+ Limited-edition, exclusive to 20x200
+ Museum quality: archival inks, 100% cotton rag paper unless noted
+ Signed + numbered certificate of authenticity included
+ Directly supports the artist
+ Handcrafted custom-framing is available

Our quoted dimensions are for the size of paper containing the images, not the printed image itself. We do not alter the aspect ratio, nor do we crop or resize the artists’ originals. All of our prints have a minimum border of .5 inches to allow for framing.

Artist Statement


I started making things because I had ideas for things that I myself wanted to see, to hold, to experience: things that don't exist, or that don't exist anymore; things that no one else was making.

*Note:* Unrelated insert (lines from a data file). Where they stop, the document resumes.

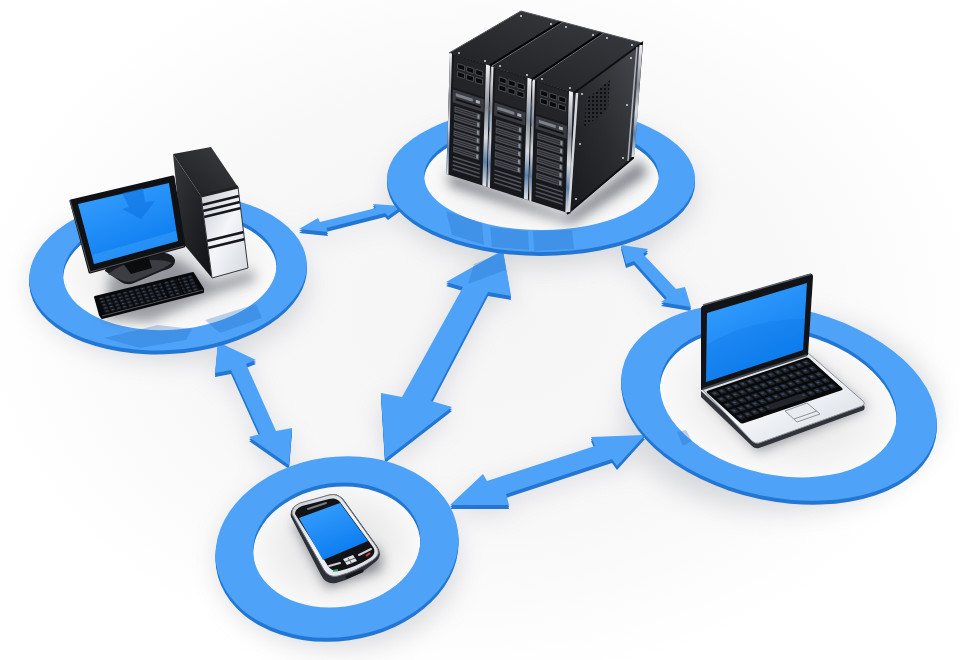
<!DOCTYPE html>
<html lang="en">
<head>
<meta charset="utf-8">
<title>Connected devices network</title>
<style>
:root{--blue:#4ea3f9;--blue-edge:#2377d2;--screen:#1d8cf8;--screen-deep:#0a6fdd;--ink:#121316;--steel:#c9ced6}
*{margin:0;padding:0}
html,body{width:960px;height:660px;overflow:hidden;background:#fff}
svg{display:block}
.edge{fill:var(--blue-edge)}
.face{fill:var(--blue)}
.ink{fill:var(--ink)}
.steel{fill:var(--steel)}
.reflection{fill:#1b68bd;opacity:.28}
.shadow{fill:#4a4e58;filter:url(#blur-small)}
</style>
</head>
<body>
<svg width="960" height="660" viewBox="0 0 960 660" role="img" aria-label="Server racks, desktop computer, laptop and mobile phone on blue rings linked by double arrows">
<defs>
<filter id="blur-small" x="-40%" y="-40%" width="180%" height="180%"><feGaussianBlur stdDeviation="6"/></filter>
<filter id="blur-large" x="-40%" y="-40%" width="180%" height="180%"><feGaussianBlur stdDeviation="13"/></filter>
<radialGradient id="floor" gradientUnits="userSpaceOnUse" cx="480" cy="310" r="500" gradientTransform="translate(0 80) scale(1 .74)">
<stop offset="0" stop-color="#f5f5f6"/><stop offset=".6" stop-color="#f8f8f9"/><stop offset="1" stop-color="#fff"/></radialGradient>
<radialGradient id="well"><stop offset="0" stop-color="#dcdcde"/><stop offset=".65" stop-color="#f2f2f3"/><stop offset="1" stop-color="#fdfdfd"/></radialGradient>
<linearGradient id="screen-glow" x1="0" y1="0" x2=".5" y2="1"><stop offset="0" stop-color="#3ba2ff"/><stop offset="1" stop-color="#0b7cf0"/></linearGradient>
<linearGradient id="rack-side" x1="1" y1="0" x2="0" y2="1"><stop offset="0" stop-color="#4a4b50"/><stop offset=".5" stop-color="#2b2c30"/><stop offset="1" stop-color="#17181b"/></linearGradient>
<linearGradient id="rack-top" x1="0" y1="1" x2="1" y2="0"><stop offset="0" stop-color="#1c1d20"/><stop offset="1" stop-color="#3c3d42"/></linearGradient>
<linearGradient id="rail" x1="0" y1="0" x2="0" y2="1"><stop offset="0" stop-color="#eef1f4"/><stop offset=".35" stop-color="#878d96"/><stop offset=".6" stop-color="#d9dde3"/><stop offset=".8" stop-color="#5d7fa8"/><stop offset="1" stop-color="#e2e5ea"/></linearGradient>
<linearGradient id="tower-side" x1="0" y1="0" x2="1" y2="1"><stop offset="0" stop-color="#36373b"/><stop offset="1" stop-color="#101114"/></linearGradient>
<linearGradient id="silver" x1="0" y1="0" x2="1" y2="1"><stop offset="0" stop-color="#c5cad2"/><stop offset=".5" stop-color="#f4f6f9"/><stop offset="1" stop-color="#d3d8df"/></linearGradient>
<pattern id="keys" width="10" height="10" patternUnits="userSpaceOnUse"><rect width="10" height="10" fill="#08090b"/><rect x="1" y="1" width="7.5" height="7" rx="1" fill="#22252b"/><rect x="3" y="3" width="3" height="2" fill="#3f5f86"/></pattern>
<pattern id="vent" width="4" height="4" patternUnits="userSpaceOnUse"><rect width="4" height="4" fill="#2b2c30"/><rect width="2" height="2" fill="#0e0f11"/></pattern>
<g id="drive-row"><rect x="6" width="26" height="6" fill="#4a4d53"/><path d="M7 2h24M7 4h24" stroke="#24262a" stroke-width=".8"/><rect x="29" y="1" width="2" height="4" fill="#8d939c"/></g>
<g id="rack">
<rect width="41" height="121" fill="#17181b"/>
<rect x="4" y="1" width="31" height="32" fill="#232428"/>
<path d="M8 8h7v5H8zM17 8h7v5h-7zM26 8h7v5h-7zM8 16h7v5H8zM17 16h7v5h-7zM26 16h7v5h-7z" fill="#08090a" stroke="#5a5d63" stroke-width=".7"/>
<rect x="4" y="35" width="31" height="13" fill="#393b40"/>
<rect x="7" y="38" width="17" height="3" fill="#7d828a"/><rect x="7" y="43" width="25" height="2" fill="#111214"/><rect x="27" y="38" width="4" height="3" fill="#aab0b8"/>
<use href="#drive-row" y="51"/><use href="#drive-row" y="59"/><use href="#drive-row" y="67"/><use href="#drive-row" y="75"/><use href="#drive-row" y="83"/><use href="#drive-row" y="91"/>
<path d="M6 102h27M6 106h27M6 110h27M6 114h27" stroke="#505359" stroke-width="1.6"/>
<rect width="2" height="121" fill="url(#rail)"/><rect x="36" width="4" height="121" fill="url(#rail)"/>
</g>
<path id="ring-desktop" fill-rule="evenodd" transform="rotate(-4 168 272)" d="M29 272a139 78 0 1 0 278 0a139 78 0 1 0-278 0zM63 270a107 60 0 1 0 214 0a107 60 0 1 0-214 0z"/>
<path id="ring-server" fill-rule="evenodd" d="M387 179a154 73 0 1 0 308 0a154 73 0 1 0-308 0zM424 176a117.500 54 0 1 0 235 0a117.500 54 0 1 0-235 0z"/>
<path id="ring-laptop" fill-rule="evenodd" transform="rotate(12 779 402)" d="M619 402a160 95 0 1 0 320 0a160 95 0 1 0-320 0zM658 401a120 74 0 1 0 240 0a120 74 0 1 0-240 0z"/>
<path id="ring-phone" fill-rule="evenodd" transform="rotate(-8 337 547)" d="M215 547a122 90 0 1 0 244 0a122 90 0 1 0-244 0zM253 545a84 62 0 1 0 168 0a84 62 0 1 0-168 0z"/>
<g id="arrows">
<polygon points="299,229 318,218 320,222 376,208 373,204 402,206 388,216 385,213 326,228 328,232"/>
<polygon points="621,245 648,249 643,254 676,289 685,287 691,307 661,302 667,298 634,261 626,264"/>
<polygon points="503,250 511,296 488,292 431,401 452,407 385,459 381,393 402,397 463,287 446,282"/>
<polygon points="218,342 256,360 246,364 276,431 292,428 289,465 249,437 260,434 231,370 215,373"/>
<polygon points="450,505 483,474 487,481 595,446 591,437 645,435 617,466 612,459 506,494 509,505"/>
</g>
<g id="all-rings"><use href="#ring-desktop"/><use href="#ring-server"/><use href="#ring-laptop"/><use href="#ring-phone"/></g>
</defs>

<rect width="960" height="660" fill="url(#floor)"/>

<g id="ground-shadows" fill="#8e929b" opacity=".3" filter="url(#blur-large)">
<ellipse cx="170" cy="284" rx="138" ry="77"/><ellipse cx="543" cy="192" rx="154" ry="74"/><ellipse cx="780" cy="414" rx="157" ry="98"/><ellipse cx="338" cy="560" rx="121" ry="90"/>
<use href="#arrows" y="8"/>
</g>

<g id="wells" fill="url(#well)">
<ellipse cx="169" cy="271" rx="118" ry="66" transform="rotate(-4 168 272)"/><ellipse cx="541" cy="178" rx="130" ry="62"/><ellipse cx="779" cy="402" rx="134" ry="84" transform="rotate(12 779 402)"/><ellipse cx="337" cy="546" rx="98" ry="74"/>
</g>

<g id="connections">
<use class="edge" href="#arrows" y="4"/><use class="edge" href="#arrows" y="2"/><use class="face" href="#arrows"/>
</g>
<g id="rings">
<use class="edge" href="#all-rings" y="4"/><use class="edge" href="#all-rings" y="2"/><use class="face" href="#all-rings"/>
</g>
<g id="ring-reflections" class="reflection">
<polygon points="104,338 158,325 192,329 186,340 140,348"/><polygon points="205,320 256,304 262,318 220,333"/>
<polygon points="446,211 482,223 484,245 452,235"/><polygon points="490,227 528,231 529,250 492,247"/><polygon points="533,231 572,230 574,249 534,251"/>
<polygon points="677,432 686,430 692,441 683,446"/>
<polygon points="474,264 503,252 506,270 468,284"/>
</g>

<g id="desktop">
<polygon class="shadow" opacity=".5" points="110,274 176,258 212,282 252,270 256,280 214,294 150,322 104,320"/>
<polygon fill="url(#rack-top)" points="173,154 211,147 238,187 201,196"/>
<polygon fill="url(#tower-side)" points="173,154 201,196 212,278 182,242"/>
<polygon fill="url(#silver)" points="201,196 238,187 248,268 212,278"/>
<path d="M202 205l37-9M203 211l37-9M204 217l37-9M207 241l37-9M208 248l37-9" stroke="#17181c" stroke-width="2.500"/>
<path d="M201 196l37-9" stroke="#222" stroke-width="3"/>
<path d="M201 196l11 82 36-10-10-81" fill="none" stroke="#33363c"/>
<path d="M105 271q2-8 20-12l30-6q17-2 20 7q1 8-13 11l-28 12q-7 3-13-1z" fill="#1a1b1f"/>
<path d="M108 274q12-10 33-13t31 2l-10 6-28 12q-7 2-13-1z" fill="#3b3d43"/>
<polygon points="122,262 148,256 152,268 131,274" fill="#0b0c0e"/>
<polygon points="71,201 173,177 184,246 90,272" fill="#101114" stroke="#101114" stroke-width="3" stroke-linejoin="round"/>
<path d="M70 200l20 72 94-26" fill="none" stroke="#53565d"/>
<polygon points="78,204 169,183 178,241 94,264" fill="url(#screen-glow)"/>
<polygon points="122,193 143,188 145,202 155,201 141,219 122,209 129,207" fill="var(--screen-deep)" opacity=".5"/>
<polygon points="94,264 178,241 176,231 92,255" fill="#5bb3ff" opacity=".3"/>
<polygon points="95,297 193,273 203,289 203,292 102,318 100,315" fill="#08090b" stroke="#08090b" stroke-width="2" stroke-linejoin="round"/>
<g transform="matrix(.59 -.145 .14 .31 98 298)"><rect width="160" height="50" fill="url(#keys)"/><rect x="106" width="4" height="50" fill="#08090b"/><rect x="132" width="3" height="50" fill="#08090b"/></g>
<path d="M102 316l101-26" stroke="#50545b"/>
</g>

<g id="server-racks">
<polygon class="shadow" opacity=".65" points="448,172 566,216 640,160 648,174 572,224 450,186"/>
<polygon fill="url(#rack-top)" points="449,53 521,11 642,43 574,93"/>
<polygon fill="url(#rack-side)" points="574,93 642,43 633,158 567,214"/>
<path d="M490 66l71-44M532 80l70-47" stroke="#050506" stroke-width="3"/>
<path d="M492 66l71-44M534 80l70-47" stroke="#6c6f76"/>
<path d="M449 53l72-42 121 32" fill="none" stroke="#55585f"/>
<g transform="matrix(1 .32 -.03 1 450 53)"><use href="#rack"/><use href="#rack" x="41.500"/><use href="#rack" x="83"/></g>
<polygon points="586,99 610,80 608,109 584,128" fill="url(#vent)"/>
<path d="M574 93l68-50-9 115-66 56" fill="none" stroke="#0d0e10" stroke-width="2"/>
<path d="M641 45l-8 112" stroke="url(#rail)" stroke-width="3"/><path d="M637 47l-9 114" stroke="#aeb4bd" stroke-width="1.500"/>
<path d="M577 93l-8 119" stroke="#d5d9df" stroke-width="2.500"/>
<g fill="#d5d9df"><circle cx="459" cy="53" r="1"/><circle cx="485" cy="61" r="1"/><circle cx="500" cy="66" r="1"/><circle cx="527" cy="75" r="1"/><circle cx="542" cy="79" r="1"/><circle cx="570" cy="88" r="1"/><circle cx="521" cy="16" r="1"/><circle cx="551" cy="24" r="1"/><circle cx="566" cy="27" r="1"/><circle cx="593" cy="35" r="1"/><circle cx="607" cy="38" r="1"/><circle cx="632" cy="45" r="1"/><circle cx="582" cy="94" r="1"/><circle cx="580" cy="144" r="1"/><circle cx="576" cy="199" r="1"/><circle cx="631" cy="58" r="1"/><circle cx="627" cy="105" r="1"/><circle cx="623" cy="158" r="1"/></g>
</g>

<g id="laptop">
<polygon class="shadow" opacity=".5" points="704,394 808,358 868,408 758,452"/>
<path d="M701 391l55 51 106-37q4 0 2 5l-105 38q-4 1-7-2l-51-49z" fill="#30343a"/>
<path d="M701 388l107-35 55 48q3 3-1 5l-103 37q-4 1-7-2z" fill="url(#silver)" stroke="#8a9099"/>
<g transform="matrix(.7 -.236 .64 .58 709 392)"><rect x="-3" y="-2" width="146" height="56" rx="3" fill="#08090b"/><rect width="140" height="50" fill="url(#keys)"/><rect x="45" y="41" width="48" height="8" fill="#22252b"/></g>
<polygon points="785,411 807,403 820,414 797,422" fill="#e8ebef" stroke="#8e949d"/><path d="M794 419l23-8" stroke="#8e949d"/>
<path d="M701 309q0-3 3-4l105-31q4-1 4 3l-5 78-107 35z" class="ink"/>
<path d="M703 305l108-31" stroke="#5d6168" stroke-width="1.500"/>
<polygon points="707,313 807,283 803,350 706,382" fill="url(#screen-glow)"/>
<path d="M707 345q40-26 98-26l-2 31-97 32z" fill="var(--screen-deep)" opacity=".25"/>
<path d="M703 389l104-34" stroke="#44484f" stroke-width="2"/>
</g>

<g id="phone">
<path class="shadow" opacity=".6" d="M292 520l35 68 55-18-2-20z"/>
<path d="M291 517q-2-9 8-13l29-9q10-3 16 5l33 46q7 10-3 17-16 14-38 20-10 2-15-8z" fill="#2d3036"/>
<path d="M292 514q-1-7 8-11l29-8q9-2 14 5l33 46q6 8-3 14-16 11-35 16-9 2-14-6z" fill="url(#silver)" stroke="#70757d"/>
<path d="M295 514q0-5 7-8l27-7q7-2 11 3l33 45q4 6-3 11-14 9-31 13-7 1-11-5z" class="ink"/>
<polygon points="299,518 340,503 368,541 323,560" fill="url(#screen-glow)"/>
<path d="M308 509l18-6" stroke="#767b84" stroke-width="2" stroke-linecap="round"/>
<polygon points="343,559 353,555 357,561 347,565" fill="#dfe3e8"/><path d="M345 562l10-4M348 558l4 6" stroke="#555960"/>
<path d="M329 566l11-3M359 555l12-6" stroke="#c9ced6" stroke-width="2" stroke-linecap="round"/>
<path d="M333 571l5-1" stroke="#2fae57" stroke-width="2"/><path d="M366 556l4-3" stroke="#d63a36" stroke-width="2"/>
<path d="M347 577l15-6" stroke="#15171a" stroke-width="3" stroke-linecap="round"/>
</g>
</svg>
</body>
</html>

The original of Untitled (300 x 404) is a thumbnail-size jpeg of Untitled (Cowboy), 2003, Richard Prince's rephotograph of a Marlboro ad by Sam Abell, which I grabbed from the web. An online magazine had (ridiculously, I thought) been denied permission to reproduce Prince's version so, following his example, I declared the copy my own work and offered it to them. Then I wondered, what would this low-res, digital thing be like as a physical object? The process turned out to be unexpectedly challenging. We have constructed our image world on the assumption that high fidelity equals high resolution. Our most sophisticated photo software, interpolation algorithms and digital printers, and our own perceptual expectations, conspire against the pixel-accurate reproduction of a low-res image. But the struggle to faithfully reproduce Untitled (300 x 404) was rewarded by serendipitous elegance. The larger these prints become, the more they diverge from Richard Prince's source, and the more clearly they reveal the essential elements of their source, and their own inherent beauty.


Greg Allen | See All Editions


When Allen quit his real job to take up filmmaking full time, he started what turned out to be the first film and art blog. Since 2001, greg.org: the making of has served as a platform for documenting his own creative process and for exploring the artists, projects and history that inspire him. As a contributor to the New York TimesCabinetand other publications, Allen investigates the anomalies of making, showing and collecting contemporary art. He has published three books on the Cariou v. Prince copyright infringement case, including the complete  transcript of Richard Prince's 2009 deposition. Exhibition Space, his 2013 show at apexart, traced the origins of conceptual photography and Minimalism through NASA's first satellite mission, Project Echo, surveillance, and the politics of the Space Race. He has also curated exhibitions at Exit Art and The Drawing Center, and has shown his work at the Walker Art Center in Minneapolis, and at Postmasters, 601 Artspace, and Clementine Gallery in New York City. Installments of The Souvenir Series, his 12-part documentary about memory, have screened at various film festivals, including Documentary Fortnight, Interfilm Berlin and Palm Springs IFF. His wife is an astrophysicist. They have two kids.